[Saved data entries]
════════════════

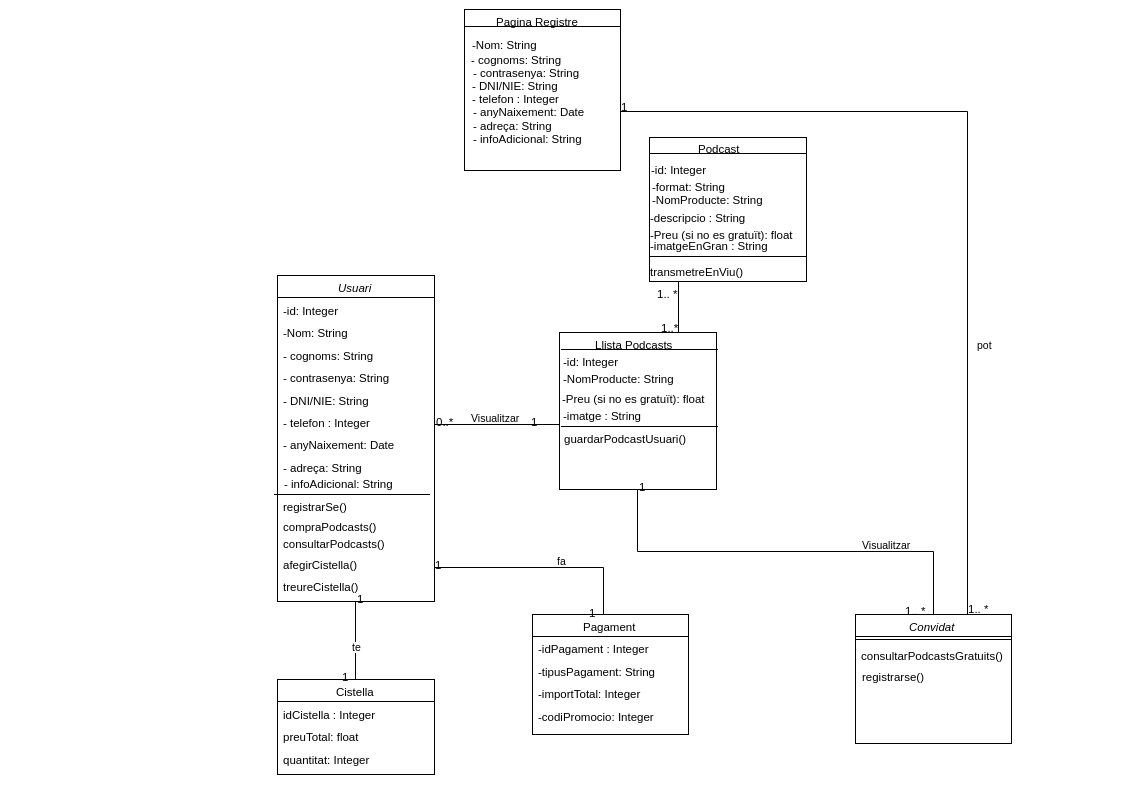
<!DOCTYPE html>
<html lang="ca">
<head>
<meta charset="utf-8">
<title>Diagrama de classes</title>
<style>
:root { --ink: #000; --paper: #fff; }
* { box-sizing: border-box; margin: 0; padding: 0; }
html, body { width: 1123px; height: 795px; overflow: hidden; background: var(--paper); }
.diagram {
  position: relative; width: 1123px; height: 795px; overflow: hidden;
  color: var(--ink); font: 11.5px/11px "Liberation Sans", Arial, sans-serif; white-space: nowrap;
}
.connectors { position: absolute; left: 0; top: 0; fill: none; stroke: var(--ink); stroke-width: 1; }

.class {
  position: absolute; left: var(--left); top: var(--top); width: var(--w); height: var(--h);
  display: flex; flex-direction: column; border: 1px solid var(--ink);
}
.class h2 {
  flex: none; height: var(--head, 22px); padding: 7px 0 0 var(--title);
  border-bottom: 1px solid var(--ink); font: inherit;
}
.abstract h2 { font-style: italic; }
.class ul { flex: none; display: flex; flex-direction: column; list-style: none; }
.class li { height: 11px; margin-top: var(--gap, 11px); padding-left: var(--x, 5px); }
.operations { border-top: 1px solid var(--ink); }
.attributes + .operations { margin-top: 4px; }

#registre { --left: 464px; --top: 9px; --w: 157px; --h: 162px; --head: 17px; --title: 31px; }
#podcast { --left: 649px; --top: 137px; --w: 158px; --h: 145px; --head: 16px; --title: 48px; }
#podcast h2 { padding-top: 6px; }
#usuari { --left: 277px; --top: 275px; --w: 158px; --h: 327px; --title: 60px; }
#usuari .operations { margin-left: -4px; margin-right: 4px; padding-left: 4px; }
#llista { --left: 559px; --top: 332px; --w: 158px; --h: 158px; --head: 17px; --title: 34px; }
#llista h2, #llista .operations { margin-left: 1px; margin-right: -2px; }
#pagament { --left: 532px; --top: 614px; --w: 157px; --h: 121px; --title: 50px; }
#convidat { --left: 855px; --top: 614px; --w: 157px; --h: 130px; --title: 53px; }
#convidat .operations { margin-top: 2px; }
#cistella { --left: 277px; --top: 679px; --w: 158px; --h: 96px; --title: 58px; }

.count, .relation { position: absolute; left: var(--x); top: var(--y); }
.relation { font-size: 10.5px; }
.on-line { background: var(--paper); }
</style>
</head>
<body>
<main class="diagram">
  <svg class="connectors" width="1123" height="795" viewBox="0 0 1123 795" aria-hidden="true">
    <polyline points="621,111.5 967.5,111.5 967.5,614"/>
    <line x1="678.5" y1="282" x2="678.5" y2="332"/>
    <line x1="435" y1="424.5" x2="559" y2="424.5"/>
    <polyline points="637.5,490 637.5,551.5 933.5,551.5 933.5,614"/>
    <polyline points="435,567.5 603.5,567.5 603.5,614"/>
    <line x1="355.5" y1="602" x2="355.5" y2="679"/>
  </svg>

  <section class="class" id="registre">
    <h2>Pagina Registre</h2>
    <ul class="attributes">
      <li style="--gap:13px;--x:7px">-Nom: String</li>
      <li style="--gap:4px;--x:6px">- cognoms: String</li>
      <li style="--gap:2px;--x:8px">- contrasenya: String</li>
      <li style="--gap:2px;--x:7px">- DNI/NIE: String</li>
      <li style="--gap:2px;--x:7px">- telefon : Integer</li>
      <li style="--gap:2px;--x:8px">- anyNaixement: Date</li>
      <li style="--gap:3px;--x:8px">- adreça: String</li>
      <li style="--gap:2px;--x:8px">- infoAdicional: String</li>
    </ul>
  </section>

  <section class="class" id="podcast">
    <h2>Podcast</h2>
    <ul class="attributes">
      <li style="--x:1px">-id: Integer</li>
      <li style="--gap:6px;--x:2px">-format: String</li>
      <li style="--gap:2px;--x:2px">-NomProducte: String</li>
      <li style="--gap:7px;--x:0px">-descripcio : String</li>
      <li style="--gap:6px;--x:0px">-Preu (si no es gratuït): float</li>
      <li style="--gap:0px;--x:0px">-imatgeEnGran : String</li>
    </ul>
    <ul class="operations">
      <li style="--gap:10px;--x:0px">transmetreEnViu()</li>
    </ul>
  </section>

  <section class="class abstract" id="usuari">
    <h2>Usuari</h2>
    <ul class="attributes">
      <li style="--gap:8px">-id: Integer</li>
      <li>-Nom: String</li>
      <li style="--gap:12px">- cognoms: String</li>
      <li>- contrasenya: String</li>
      <li style="--gap:12px">- DNI/NIE: String</li>
      <li>- telefon : Integer</li>
      <li>- anyNaixement: Date</li>
      <li style="--gap:12px">- adreça: String</li>
      <li style="--gap:5px;--x:6px">- infoAdicional: String</li>
    </ul>
    <ul class="operations">
      <li style="--gap:7px">registrarSe()</li>
      <li style="--gap:9px">compraPodcasts()</li>
      <li style="--gap:6px">consultarPodcasts()</li>
      <li style="--gap:10px">afegirCistella()</li>
      <li>treureCistella()</li>
    </ul>
  </section>

  <section class="class" id="llista">
    <h2>Llista Podcasts</h2>
    <ul class="attributes">
      <li style="--gap:7px;--x:3px">-id: Integer</li>
      <li style="--gap:6px;--x:3px">-NomProducte: String</li>
      <li style="--gap:9px;--x:2px">-Preu (si no es gratuït): float</li>
      <li style="--gap:6px;--x:3px">-imatge : String</li>
    </ul>
    <ul class="operations">
      <li style="--gap:7px;--x:3px">guardarPodcastUsuari()</li>
    </ul>
  </section>

  <section class="class" id="pagament">
    <h2>Pagament</h2>
    <ul class="attributes">
      <li style="--gap:7px">-idPagament : Integer</li>
      <li style="--gap:12px">-tipusPagament: String</li>
      <li>-importTotal: Integer</li>
      <li style="--gap:12px">-codiPromocio: Integer</li>
    </ul>
  </section>

  <section class="class abstract" id="convidat">
    <h2>Convidat</h2>
    <ul class="operations">
      <li>consultarPodcastsGratuits()</li>
      <li style="--gap:10px;--x:6px">registrarse()</li>
    </ul>
  </section>

  <section class="class" id="cistella">
    <h2>Cistella</h2>
    <ul class="attributes">
      <li style="--gap:8px">idCistella : Integer</li>
      <li>preuTotal: float</li>
      <li style="--gap:12px">quantitat: Integer</li>
    </ul>
  </section>

  <span class="count" style="--x:621px;--y:102px">1</span>
  <span class="count" style="--x:968px;--y:604px">1.. *</span>
  <span class="relation" style="--x:977px;--y:340px">pot</span>

  <span class="count" style="--x:657px;--y:289px">1.. *</span>
  <span class="count" style="--x:661px;--y:323px">1..*</span>

  <span class="count" style="--x:436px;--y:417px">0..*</span>
  <span class="relation" style="--x:471px;--y:413px">Visualitzar</span>
  <span class="count" style="--x:531px;--y:417px">1</span>

  <span class="count" style="--x:639px;--y:482px">1</span>
  <span class="relation" style="--x:862px;--y:540px">Visualitzar</span>
  <span class="count" style="--x:905px;--y:606px">1.. *</span>

  <span class="count" style="--x:435px;--y:560px">1</span>
  <span class="relation" style="--x:557px;--y:556px">fa</span>
  <span class="count" style="--x:589px;--y:608px">1</span>

  <span class="count" style="--x:357px;--y:594px">1</span>
  <span class="relation on-line" style="--x:352px;--y:642px">te</span>
  <span class="count" style="--x:342px;--y:672px">1</span>
</main>
</body>
</html>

════════════════

Exact reproduction of the entries above is required, with pictures excluded.

<!DOCTYPE html>
<html lang="ca">
<head>
<meta charset="utf-8">
<title>Diagrama de classes</title>
<style>
:root { --ink: #000; --paper: #fff; }
* { box-sizing: border-box; margin: 0; padding: 0; }
html, body { width: 1123px; height: 795px; overflow: hidden; background: var(--paper); }
.diagram {
  position: relative; width: 1123px; height: 795px; overflow: hidden;
  color: var(--ink); font: 11.5px/11px "Liberation Sans", Arial, sans-serif; white-space: nowrap;
}
.connectors { position: absolute; left: 0; top: 0; fill: none; stroke: var(--ink); stroke-width: 1; }

.class {
  position: absolute; left: var(--left); top: var(--top); width: var(--w); height: var(--h);
  display: flex; flex-direction: column; border: 1px solid var(--ink);
}
.class h2 {
  flex: none; height: var(--head, 22px); padding: 7px 0 0 var(--title);
  border-bottom: 1px solid var(--ink); font: inherit;
}
.abstract h2 { font-style: italic; }
.class ul { flex: none; display: flex; flex-direction: column; list-style: none; }
.class li { height: 11px; margin-top: var(--gap, 11px); padding-left: var(--x, 5px); }
.operations { border-top: 1px solid var(--ink); }
.attributes + .operations { margin-top: 4px; }

#registre { --left: 464px; --top: 9px; --w: 157px; --h: 162px; --head: 17px; --title: 31px; }
#podcast { --left: 649px; --top: 137px; --w: 158px; --h: 145px; --head: 16px; --title: 48px; }
#podcast h2 { padding-top: 6px; }
#usuari { --left: 277px; --top: 275px; --w: 158px; --h: 327px; --title: 60px; }
#usuari .operations { margin-left: -4px; margin-right: 4px; padding-left: 4px; }
#llista { --left: 559px; --top: 332px; --w: 158px; --h: 158px; --head: 17px; --title: 34px; }
#llista h2, #llista .operations { margin-left: 1px; margin-right: -2px; }
#pagament { --left: 532px; --top: 614px; --w: 157px; --h: 121px; --title: 50px; }
#convidat { --left: 855px; --top: 614px; --w: 157px; --h: 130px; --title: 53px; }
#convidat .operations { margin-top: 2px; }
#cistella { --left: 277px; --top: 679px; --w: 158px; --h: 96px; --title: 58px; }

.count, .relation { position: absolute; left: var(--x); top: var(--y); }
.relation { font-size: 10.5px; }
.on-line { background: var(--paper); }
</style>
</head>
<body>
<main class="diagram">
  <svg class="connectors" width="1123" height="795" viewBox="0 0 1123 795" aria-hidden="true">
    <polyline points="621,111.5 967.5,111.5 967.5,614"/>
    <line x1="678.5" y1="282" x2="678.5" y2="332"/>
    <line x1="435" y1="424.5" x2="559" y2="424.5"/>
    <polyline points="637.5,490 637.5,551.5 933.5,551.5 933.5,614"/>
    <polyline points="435,567.5 603.5,567.5 603.5,614"/>
    <line x1="355.5" y1="602" x2="355.5" y2="679"/>
  </svg>

  <section class="class" id="registre">
    <h2>Pagina Registre</h2>
    <ul class="attributes">
      <li style="--gap:13px;--x:7px">-Nom: String</li>
      <li style="--gap:4px;--x:6px">- cognoms: String</li>
      <li style="--gap:2px;--x:8px">- contrasenya: String</li>
      <li style="--gap:2px;--x:7px">- DNI/NIE: String</li>
      <li style="--gap:2px;--x:7px">- telefon : Integer</li>
      <li style="--gap:2px;--x:8px">- anyNaixement: Date</li>
      <li style="--gap:3px;--x:8px">- adreça: String</li>
      <li style="--gap:2px;--x:8px">- infoAdicional: String</li>
    </ul>
  </section>

  <section class="class" id="podcast">
    <h2>Podcast</h2>
    <ul class="attributes">
      <li style="--x:1px">-id: Integer</li>
      <li style="--gap:6px;--x:2px">-format: String</li>
      <li style="--gap:2px;--x:2px">-NomProducte: String</li>
      <li style="--gap:7px;--x:0px">-descripcio : String</li>
      <li style="--gap:6px;--x:0px">-Preu (si no es gratuït): float</li>
      <li style="--gap:0px;--x:0px">-imatgeEnGran : String</li>
    </ul>
    <ul class="operations">
      <li style="--gap:10px;--x:0px">transmetreEnViu()</li>
    </ul>
  </section>

  <section class="class abstract" id="usuari">
    <h2>Usuari</h2>
    <ul class="attributes">
      <li style="--gap:8px">-id: Integer</li>
      <li>-Nom: String</li>
      <li style="--gap:12px">- cognoms: String</li>
      <li>- contrasenya: String</li>
      <li style="--gap:12px">- DNI/NIE: String</li>
      <li>- telefon : Integer</li>
      <li>- anyNaixement: Date</li>
      <li style="--gap:12px">- adreça: String</li>
      <li style="--gap:5px;--x:6px">- infoAdicional: String</li>
    </ul>
    <ul class="operations">
      <li style="--gap:7px">registrarSe()</li>
      <li style="--gap:9px">compraPodcasts()</li>
      <li style="--gap:6px">consultarPodcasts()</li>
      <li style="--gap:10px">afegirCistella()</li>
      <li>treureCistella()</li>
    </ul>
  </section>

  <section class="class" id="llista">
    <h2>Llista Podcasts</h2>
    <ul class="attributes">
      <li style="--gap:7px;--x:3px">-id: Integer</li>
      <li style="--gap:6px;--x:3px">-NomProducte: String</li>
      <li style="--gap:9px;--x:2px">-Preu (si no es gratuït): float</li>
      <li style="--gap:6px;--x:3px">-imatge : String</li>
    </ul>
    <ul class="operations">
      <li style="--gap:7px;--x:3px">guardarPodcastUsuari()</li>
    </ul>
  </section>

  <section class="class" id="pagament">
    <h2>Pagament</h2>
    <ul class="attributes">
      <li style="--gap:7px">-idPagament : Integer</li>
      <li style="--gap:12px">-tipusPagament: String</li>
      <li>-importTotal: Integer</li>
      <li style="--gap:12px">-codiPromocio: Integer</li>
    </ul>
  </section>

  <section class="class abstract" id="convidat">
    <h2>Convidat</h2>
    <ul class="operations">
      <li>consultarPodcastsGratuits()</li>
      <li style="--gap:10px;--x:6px">registrarse()</li>
    </ul>
  </section>

  <section class="class" id="cistella">
    <h2>Cistella</h2>
    <ul class="attributes">
      <li style="--gap:8px">idCistella : Integer</li>
      <li>preuTotal: float</li>
      <li style="--gap:12px">quantitat: Integer</li>
    </ul>
  </section>

  <span class="count" style="--x:621px;--y:102px">1</span>
  <span class="count" style="--x:968px;--y:604px">1.. *</span>
  <span class="relation" style="--x:977px;--y:340px">pot</span>

  <span class="count" style="--x:657px;--y:289px">1.. *</span>
  <span class="count" style="--x:661px;--y:323px">1..*</span>

  <span class="count" style="--x:436px;--y:417px">0..*</span>
  <span class="relation" style="--x:471px;--y:413px">Visualitzar</span>
  <span class="count" style="--x:531px;--y:417px">1</span>

  <span class="count" style="--x:639px;--y:482px">1</span>
  <span class="relation" style="--x:862px;--y:540px">Visualitzar</span>
  <span class="count" style="--x:905px;--y:606px">1.. *</span>

  <span class="count" style="--x:435px;--y:560px">1</span>
  <span class="relation" style="--x:557px;--y:556px">fa</span>
  <span class="count" style="--x:589px;--y:608px">1</span>

  <span class="count" style="--x:357px;--y:594px">1</span>
  <span class="relation on-line" style="--x:352px;--y:642px">te</span>
  <span class="count" style="--x:342px;--y:672px">1</span>
</main>
</body>
</html>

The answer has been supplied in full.